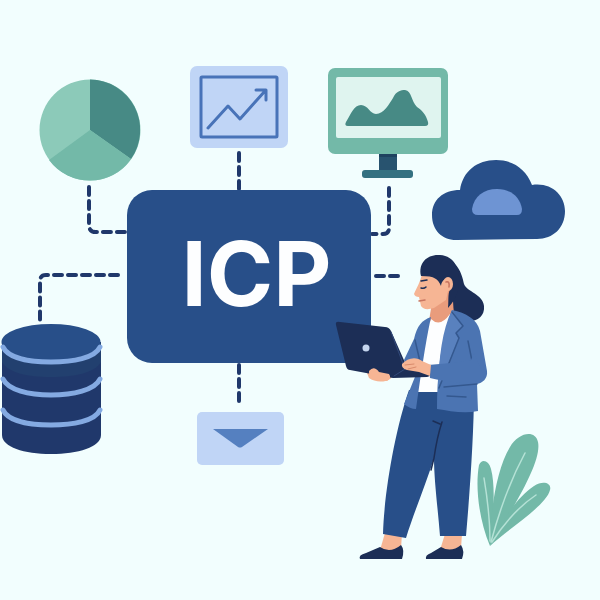
<!DOCTYPE html>
<html lang="en">
<head>
<meta charset="utf-8">
<title>ICP data sources</title>
<style>
:root {
  --page: #f2fefe;
  --blue: #284f89;
  --navy: #20386b;
  --ink: #1c2e56;
  --jacket: #4b74b2;
  --jacket-dark: #34588f;
  --sky: #84aae2;
  --pale: #c0d5f6;
  --mint: #8ccab9;
  --green: #73b9a8;
  --teal: #478a85;
  --glass: #dff4ef;
  --skin: #f6b594;
  --skin-dark: #e99c7c;
  --white: #fdfeff;
}
* { box-sizing: border-box; }
html, body { margin: 0; }
body { width: 600px; height: 600px; overflow: hidden; background: var(--page); }
.diagram { position: relative; width: 600px; height: 600px; overflow: hidden; background: var(--page); }
.layer { position: absolute; left: 0; top: 0; width: 600px; height: 600px; display: block; }
.hub {
  position: absolute; left: 127px; top: 190px; width: 244px; height: 173px;
  border-radius: 25px; background: var(--blue);
  display: flex; align-items: center; justify-content: center;
}
.hub h1 {
  margin: 0; padding: 0 0 6px 15px;
  font: 700 90px/1 Inter, "Liberation Sans", sans-serif;
  color: var(--white);
}
.connectors { fill: none; stroke: var(--navy); stroke-width: 4; stroke-dasharray: 8 6; stroke-linecap: round; stroke-linejoin: round; }
.blue { fill: var(--blue); }
.navy { fill: var(--navy); }
.ink { fill: var(--ink); }
.jacket { fill: var(--jacket); }
.sky { fill: var(--sky); }
.pale { fill: var(--pale); }
.mint { fill: var(--mint); }
.green { fill: var(--green); }
.teal { fill: var(--teal); }
.glass { fill: var(--glass); }
.skin { fill: var(--skin); }
.skin-dark { fill: var(--skin-dark); }
.white { fill: var(--white); }
.line { fill: none; stroke-linecap: round; stroke-linejoin: round; }
.fold { stroke: var(--jacket-dark); stroke-width: 1.5; }
.crease { stroke: var(--ink); stroke-width: 1.5; }
.chart-line { stroke: #4873b8; stroke-width: 3; }
.rim { stroke: var(--sky); stroke-width: 5; }
.vein { stroke: #b5e2d6; stroke-width: 1.5; }
</style>
</head>
<body>
<main class="diagram">
  <svg class="layer" viewBox="0 0 600 600" aria-hidden="true">
    <g class="connectors">
      <path d="M89 187V225Q89 232 96 232H126"/>
      <path d="M239 153V189"/>
      <path d="M389 188V228Q389 234 383 234H372"/>
      <path d="M118 275H46Q40 275 40 281V320"/>
      <path d="M376 276H398"/>
      <path d="M239 365V402"/>
    </g>

    <g id="pie-chart">
      <circle class="mint" cx="90" cy="130" r="50.5"/>
      <path class="teal" d="M90 130V79.500A50.500 50.500 0 0 1 131 159Z"/>
      <path class="green" d="M90 130L131 159A50.500 50.500 0 0 1 49 160Z"/>
    </g>

    <g id="line-chart">
      <rect class="pale" x="190" y="66" width="98" height="82" rx="7"/>
      <rect class="line chart-line" x="201" y="77" width="76" height="60" rx="1"/>
      <path class="line chart-line" d="M208 128L228 106L240 119L265 91M256 90H266V100"/>
    </g>

    <g id="monitor">
      <rect x="379" y="152" width="18" height="20" fill="#28536f"/>
      <path d="M379 153H397V157H379Z" fill="#1f425f"/>
      <rect x="362" y="170" width="51" height="8" rx="3" fill="#347181"/>
      <rect class="green" x="328" y="68" width="120" height="86" rx="7"/>
      <rect class="glass" x="336" y="77" width="105" height="61" rx="2"/>
      <path class="teal" d="M348 126Q344 126 346 122C351 114 354 105 361 105C368 105 370 114 376 114C384 114 389 104 393 98C396 91 401 90 405 90C412 91 411 101 417 107C423 111 426 115 428 122Q429 126 425 126Z"/>
    </g>

    <g id="cloud">
      <path class="blue" d="M456 240C442 240 432 230 432 215C432 200 443 190 460 190C463 171 477 160 496 160C513 160 526 169 532 185C551 182 565 195 565 211C565 228 553 239 537 239Z"/>
      <path d="M478 215Q472 215 472 209C474 196 484 189 497 189C511 189 520 197 522 209Q522 215 517 215Z" fill="#6e94d3"/>
    </g>

    <g id="database">
      <path class="navy" d="M2 342V435C2 447 24 454 51 454S101 447 101 435V342Z"/>
      <path d="M2 342V362C8 373 29 377 51 377S95 373 101 362V342Z" fill="#22406f"/>
      <ellipse class="blue" cx="51" cy="342" rx="49.500" ry="18"/>
      <g class="line rim">
        <path d="M3 347C8 358 29 362 51 362S95 358 100 347"/>
        <path d="M3 379C8 390 29 395 51 395S95 390 100 379"/>
        <path d="M3 410C8 421 29 425 51 425S95 421 100 410"/>
      </g>
    </g>

    <g id="message">
      <rect class="pale" x="197" y="412" width="87" height="53" rx="5"/>
      <path d="M213 429H268L242 447Q240 448 238 447Z" fill="#5580c0"/>
    </g>

    <g id="plant">
      <path class="green" d="M490 546C479 520 475 487 479 465C482 458 489 461 491 469C496 488 493 518 490 546Z"/>
      <path class="green" d="M490 546C490 514 496 470 510 447C518 433 535 429 538 442C541 456 527 483 514 506C505 522 497 534 490 546Z"/>
      <path class="green" d="M490 546C500 523 516 498 534 486C543 480 552 483 550 490C546 506 509 528 490 546Z"/>
      <g class="line vein">
        <path d="M490 541C490 520 487 496 484 478"/>
        <path d="M491 542C499 512 511 479 525 453"/>
        <path d="M492 542C505 522 521 505 536 495"/>
      </g>
    </g>
  </svg>

  <section class="hub"><h1>ICP</h1></section>

  <svg class="layer" viewBox="0 0 600 600" role="img" aria-label="Woman standing with an open laptop">
    <g id="hair-back">
      <path class="ink" d="M440 256C458 260 462 274 464 284C467 292 483 294 484 306C485 317 476 323 464 321C450 318 444 308 446 296Z"/>
    </g>

    <g id="feet">
      <path class="skin" d="M385 533H402L401 549Q392 555 380 550Z"/>
      <path class="skin" d="M445 534H462L461 548Q452 555 440 550Z"/>
      <path class="ink" d="M360 559Q358 555 366 553L380 547Q390 554 401 545Q405 550 402 559Z"/>
      <path class="ink" d="M426 559Q425 555 431 553L441 547Q451 553 461 545Q465 551 462 559Z"/>
    </g>

    <g id="trousers">
      <path class="blue" d="M409 390H474C474 432 470 490 466 536H440C438 510 434 480 434 458C426 484 414 512 406 538L383 534C384 494 395 430 409 390Z"/>
      <path class="line crease" d="M434 458C436 444 438 434 442 422M434 458L431 470M440 424L433 421"/>
    </g>

    <g id="neck-and-shirt">
      <path class="skin-dark" d="M433 296L452 286L454 316L438 330L429 321Z"/>
      <path class="white" d="M431 319Q440 328 450 314L446 392H417L424 340Z"/>
    </g>

    <g id="jacket">
      <path class="jacket" d="M452 310C466 313 477 319 480 331L487 371C488 379 482 383 477 384L478 411C464 414 450 411 437 409C437 378 440 342 452 310Z"/>
      <path class="jacket" d="M431 317C422 320 417 326 414 339L404 360L409 371L419 367L404 404Q410 409 416 409C420 380 425 345 431 317Z"/>
      <path d="M452 310L463 326L456 333L459 338L438 388C439 358 442 330 452 310Z" fill="#5981be"/>
      <path class="line fold" d="M452 312L463 326L456 333L459 338L439 388M468 341L472 361L441 370M477 384L444 387M447 396L466 397M415 340L421 366"/>
      <path class="jacket" d="M474 353L484 376C480 385 462 385 430 378L428 365C444 364 458 362 471 360Z"/>
    </g>

    <g id="head">
      <path class="skin" d="M422 273C421 281 416 289 414 294Q415 297 419 297L421 306Q424 311 434 308L446 300L451 278L438 264Z"/>
      <path class="ink" d="M421 276C418 263 427 254 440 255C455 256 460 270 459 283C458 296 453 302 448 308C449 299 447 292 452 286C450 277 442 277 441 286C438 279 435 276 421 276Z"/>
      <ellipse class="skin" cx="448" cy="284" rx="5" ry="7"/>
      <path class="line" d="M421 281L427 280M421 288Q424 289 426 287" stroke="#1c2e56" stroke-width="1.500"/>
      <path class="line" d="M419 301L425 300M446 282Q450 281 449 287" stroke="#c97560" stroke-width="1.500"/>
    </g>

    <g id="laptop">
      <path class="skin" d="M367 373C371 368 379 368 384 371L398 372L390 379C384 383 374 382 369 378Z"/>
      <path class="ink" d="M336 325Q335 321 340 322L385 327Q389 327 391 331L407 367L430 373Q431 376 427 377L393 378L350 370Q347 370 346 366Z"/>
      <path class="line" d="M391 332L405 369L394 376" stroke="#31497a" stroke-width="1"/>
      <circle cx="366" cy="348" r="3.500" fill="#c4d5ee"/>
      <path class="skin" d="M402 364C407 358 416 356 422 361L431 365L430 376L419 372L407 370Q401 368 402 364Z"/>
      <path class="line" d="M405 365L414 364M408 369L416 367" stroke="#d98b6c" stroke-width="1"/>
      <path class="skin" d="M369 371Q374 365 379 372L389 374Q392 378 387 381L376 380Q368 378 369 371Z"/>
    </g>
  </svg>
</main>
</body>
</html>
☆ ☆ ☆ ☆ ☆ ☆ ☆
THE TASK>
Go through the entries above, and wherever a line holds the word "dark", copy that line.

REPLY>
  --jacket-dark: #34588f;
  --skin-dark: #e99c7c;
.skin-dark { fill: var(--skin-dark); }
.fold { stroke: var(--jacket-dark); stroke-width: 1.5; }
      <path class="skin-dark" d="M433 296L452 286L454 316L438 330L429 321Z"/>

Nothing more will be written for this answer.